>>
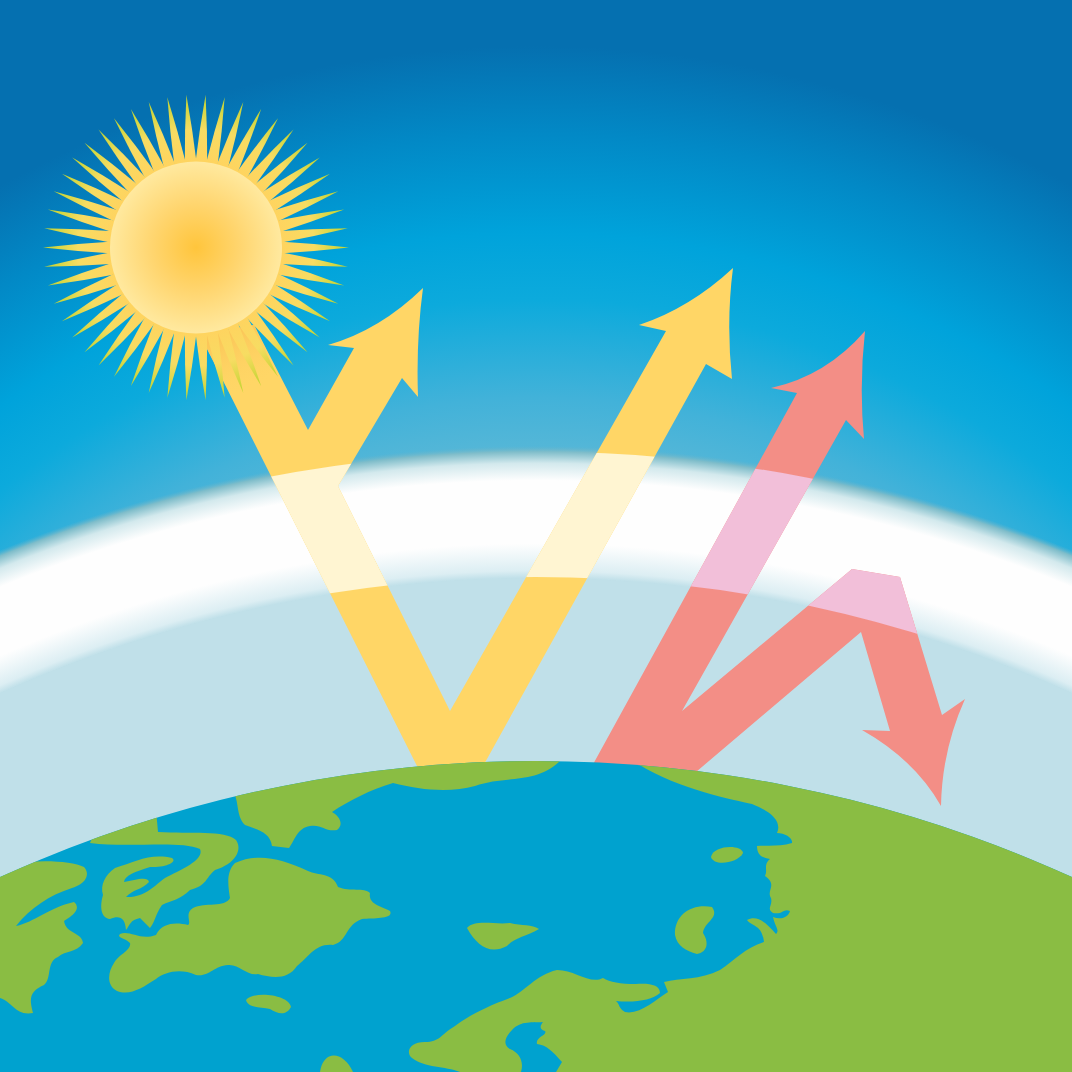
<!DOCTYPE html>
<html lang="en">
<head>
<meta charset="utf-8">
<title>Greenhouse effect</title>
<style>
:root {
  --space: #0570b0;
  --lower-air: #c0e0e9;
  --ocean: #00a2cf;
  --land: #8abd43;
  --sunlight: #ffd666;
  --sunlight-pale: #fff5d2;
  --heat: #f38e86;
  --heat-pale: #f2bfd9;
}
html, body { margin: 0; width: 1072px; height: 1072px; overflow: hidden; }
svg { display: block; }
.space { fill: var(--space); }
.lower-air { fill: var(--lower-air); }
.ocean { fill: var(--ocean); }
.land { fill: var(--land); }
.sunlight { fill: var(--sunlight); }
.heat { fill: var(--heat); }
.in-layer .sunlight { fill: var(--sunlight-pale); }
.in-layer .heat { fill: var(--heat-pale); }
</style>
</head>
<body>
<svg width="1072" height="1072" viewBox="0 0 1072 1072" role="img" aria-label="Diagram of the greenhouse effect: sunlight and heat arrows between the sun, the atmosphere and the Earth">
  <defs>
    <radialGradient id="sky-glow" gradientUnits="userSpaceOnUse" cx="536" cy="1146" r="1100">
      <stop offset=".6" stop-color="#62bad6"/>
      <stop offset=".68" stop-color="#42b2d9"/>
      <stop offset=".77" stop-color="#0caadc"/>
      <stop offset=".83" stop-color="#00a3db"/>
      <stop offset=".92" stop-color="#0289c6"/>
      <stop offset="1" stop-color="#0570b0"/>
    </radialGradient>
    <radialGradient id="layer-fade" gradientUnits="userSpaceOnUse" cx="536" cy="1880" r="1434">
      <stop offset=".908" stop-color="#c0e0e9"/>
      <stop offset=".913" stop-color="#dceef3"/>
      <stop offset=".932" stop-color="#fefefe"/>
      <stop offset=".976" stop-color="#fefefe"/>
      <stop offset=".988" stop-color="#d3e9ed"/>
      <stop offset=".996" stop-color="#7fbdca"/>
      <stop offset="1" stop-color="#62b4cc" stop-opacity="0"/>
    </radialGradient>
    <radialGradient id="sun-fill">
      <stop offset="0" stop-color="#ffc53c"/>
      <stop offset=".5" stop-color="#ffd56e"/>
      <stop offset="1" stop-color="#ffe99f"/>
    </radialGradient>
    <linearGradient id="ray-fill" x1="0" y1="1" x2="0" y2="0">
      <stop offset="0" stop-color="#ffd35f"/>
      <stop offset=".5" stop-color="#f7dc62"/>
      <stop offset="1" stop-color="#bfd42f"/>
    </linearGradient>
    <linearGradient id="beam-start" gradientUnits="userSpaceOnUse" x1="222" y1="325" x2="250" y2="390">
      <stop offset="0" stop-color="#f9c052"/>
      <stop offset="1" stop-color="#ffd666" stop-opacity="0"/>
    </linearGradient>
    <clipPath id="layer-area">
      <path d="M0 556A1428 1428 0 0 1 1072 556V692A1306 1306 0 0 0 0 692Z"/>
    </clipPath>
    <clipPath id="earth-area">
      <circle cx="536" cy="2057" r="1296"/>
    </clipPath>
    <path id="ray" d="M-6 -83Q-4 -118 0 -153Q4 -118 6 -83Z" fill="url(#ray-fill)"/>
    <g id="ray-fan">
      <use href="#ray" transform="rotate(3.6)"/>
      <use href="#ray" transform="rotate(10.8)"/>
      <use href="#ray" transform="rotate(18)"/>
      <use href="#ray" transform="rotate(25.2)"/>
      <use href="#ray" transform="rotate(32.4)"/>
    </g>
    <g id="ray-half">
      <use href="#ray-fan"/>
      <use href="#ray-fan" transform="rotate(36)"/>
      <use href="#ray-fan" transform="rotate(72)"/>
      <use href="#ray-fan" transform="rotate(108)"/>
      <use href="#ray-fan" transform="rotate(144)"/>
    </g>
    <path id="sunlight-arrows" d="M200 335L418 768H482L706 364L732 379Q726 322 733 268Q690 308 639 325L666 331L450 711L338 486L402 378L418 397Q416 340 423 288Q380 330 328 345L354 348L308 430L254 325Z"/>
    <path id="heat-arrows" d="M591 768L797 393L771 388Q826 376 865 331Q859 385 864 439L846 420L682 711L852 569L900 577L942 715L965 699Q942 750 941 806Q915 760 862 730L890 731L861 632L696 772Z"/>
  </defs>

  <g id="sky">
    <rect class="space" width="1072" height="1072"/>
    <rect width="1072" height="1072" fill="url(#sky-glow)"/>
    <circle class="lower-air" cx="536" cy="1880" r="1307"/>
  </g>

  <g id="atmosphere-layer">
    <path d="M0 550A1434 1434 0 0 1 1072 550V697A1302 1302 0 0 0 0 697Z" fill="url(#layer-fade)"/>
    <path class="lower-air" d="M0 693A1306 1306 0 0 1 1072 693V1072H0Z"/>
  </g>

  <g id="arrows">
    <use class="sunlight" href="#sunlight-arrows"/>
    <use class="heat" href="#heat-arrows"/>
    <path d="M200 335L234 402L292 402L254 325Z" fill="url(#beam-start)"/>
  </g>
  <g class="in-layer" clip-path="url(#layer-area)">
    <use class="sunlight" href="#sunlight-arrows"/>
    <use class="heat" href="#heat-arrows"/>
  </g>

  <g id="sun" transform="translate(196 247.5)">
    <use href="#ray-half"/>
    <use href="#ray-half" transform="rotate(180)"/>
    <circle r="86" fill="url(#sun-fill)"/>
  </g>

  <g id="earth" clip-path="url(#earth-area)">
    <rect class="ocean" y="740" width="1072" height="332"/>
    <g class="land">
      <path id="east-continent" d="M638 764C680 790 735 800 752 804C772 812 782 822 777 833C785 833 793 838 792 843C780 847 770 845 757 846C757 855 762 858 770 859C763 865 768 870 765 876C778 885 766 890 771 898C773 906 766 908 773 913C783 915 783 908 790 911C788 918 780 920 773 917C775 927 780 930 776 934C766 922 757 915 747 920C752 927 762 924 764 942C745 948 735 960 720 970C700 980 680 978 664 982L668 992C655 1000 640 1015 625 1012C618 1008 620 1004 616 1001C635 1003 652 1000 660 993C660 985 650 983 636 984C620 984 610 982 603 978C590 985 575 970 557 970C535 975 525 992 510 998C485 1007 465 1018 455 1026C440 1035 440 1042 425 1042C410 1042 405 1052 412 1058C425 1068 445 1066 460 1072H1072V740H638Z"/>
      <path id="north-coast" d="M232 790C240 800 235 815 245 825C258 830 270 832 272 846L289 848C295 840 297 828 310 826C322 824 325 832 337 830C345 824 338 815 332 812C350 800 370 790 393 783C420 790 450 793 475 786C505 775 535 785 560 761V740H232Z"/>
      <path id="peninsula" d="M156 810L158 832C190 834 225 830 236 840C243 850 235 864 215 870C205 878 208 885 190 890C180 900 172 900 162 905C155 915 156 920 150 928L140 918C130 920 130 925 126 930C125 918 120 915 110 919C100 918 100 905 103 895C100 885 105 875 115 868C135 862 150 853 172 858C178 862 165 868 150 867C135 872 125 875 124 882C135 880 148 876 149 882C142 890 133 889 126 897C145 898 155 885 165 878C180 870 205 860 200 849C180 840 130 848 90 843C95 830 110 834 122 826C130 822 145 821 156 810Z"/>
      <path id="west-coast" d="M0 850L28 862C50 860 74 862 84 867C91 875 85 884 72 888C50 895 30 908 16 926C35 922 48 908 74 902C82 909 72 916 64 921C66 934 82 932 83 943C76 953 66 950 58 957C46 962 52 978 44 985C28 992 30 1000 33 1013C15 1016 13 1002 0 998Z"/>
      <path id="large-island" d="M230 898C228 885 226 872 235 863C258 853 280 858 308 871C318 876 333 872 338 887C350 892 364 887 370 893C368 904 380 906 390 911C394 919 375 918 362 919C345 925 348 941 333 945C315 943 308 958 297 966C288 980 272 978 258 974C246 976 240 964 228 965C213 966 210 977 196 975C180 968 165 972 156 979C142 988 130 996 117 991C106 985 108 972 114 963C118 955 132 950 130 943C126 938 116 938 120 934C130 930 140 941 156 935C162 923 175 922 188 925C192 922 184 914 193 908C205 902 225 908 230 898Z"/>
      <path d="M467 928C475 919 495 925 510 923C522 926 532 924 539 929C526 937 515 937 507 946C490 955 477 946 467 928Z"/>
      <path d="M711 857C713 845 742 844 743 853C738 863 714 867 711 857Z"/>
      <path d="M675 935C674 914 693 903 712 907C720 918 704 922 703 933C709 942 708 952 697 954C686 951 677 946 675 935Z"/>
      <path d="M246 1000C254 990 290 995 291 1007C286 1016 278 1014 270 1009C260 1007 248 1008 246 1000Z"/>
      <path d="M320 1072C323 1050 343 1050 353 1072Z"/>
    </g>
    <path id="lake" class="ocean" d="M543 1022C533 1023 521 1020 512 1030C503 1039 504 1046 510 1049C520 1053 524 1062 521 1072H556L562 1062C553 1052 547 1045 537 1044C535 1037 548 1035 545 1031C539 1029 540 1026 543 1022Z"/>
  </g>
</svg>
</body>
</html>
<<
§ **Activity**: Above are some lines. Repeat exactly, and only, those from the line that has "335L234 402L292 402L254" through the line that has "790C240 800 235".

§ **Solution for this problem**:
    <path d="M200 335L234 402L292 402L254 325Z" fill="url(#beam-start)"/>
  </g>
  <g class="in-layer" clip-path="url(#layer-area)">
    <use class="sunlight" href="#sunlight-arrows"/>
    <use class="heat" href="#heat-arrows"/>
  </g>

  <g id="sun" transform="translate(196 247.5)">
    <use href="#ray-half"/>
    <use href="#ray-half" transform="rotate(180)"/>
    <circle r="86" fill="url(#sun-fill)"/>
  </g>

  <g id="earth" clip-path="url(#earth-area)">
    <rect class="ocean" y="740" width="1072" height="332"/>
    <g class="land">
      <path id="east-continent" d="M638 764C680 790 735 800 752 804C772 812 782 822 777 833C785 833 793 838 792 843C780 847 770 845 757 846C757 855 762 858 770 859C763 865 768 870 765 876C778 885 766 890 771 898C773 906 766 908 773 913C783 915 783 908 790 911C788 918 780 920 773 917C775 927 780 930 776 934C766 922 757 915 747 920C752 927 762 924 764 942C745 948 735 960 720 970C700 980 680 978 664 982L668 992C655 1000 640 1015 625 1012C618 1008 620 1004 616 1001C635 1003 652 1000 660 993C660 985 650 983 636 984C620 984 610 982 603 978C590 985 575 970 557 970C535 975 525 992 510 998C485 1007 465 1018 455 1026C440 1035 440 1042 425 1042C410 1042 405 1052 412 1058C425 1068 445 1066 460 1072H1072V740H638Z"/>
      <path id="north-coast" d="M232 790C240 800 235 815 245 825C258 830 270 832 272 846L289 848C295 840 297 828 310 826C322 824 325 832 337 830C345 824 338 815 332 812C350 800 370 790 393 783C420 790 450 793 475 786C505 775 535 785 560 761V740H232Z"/>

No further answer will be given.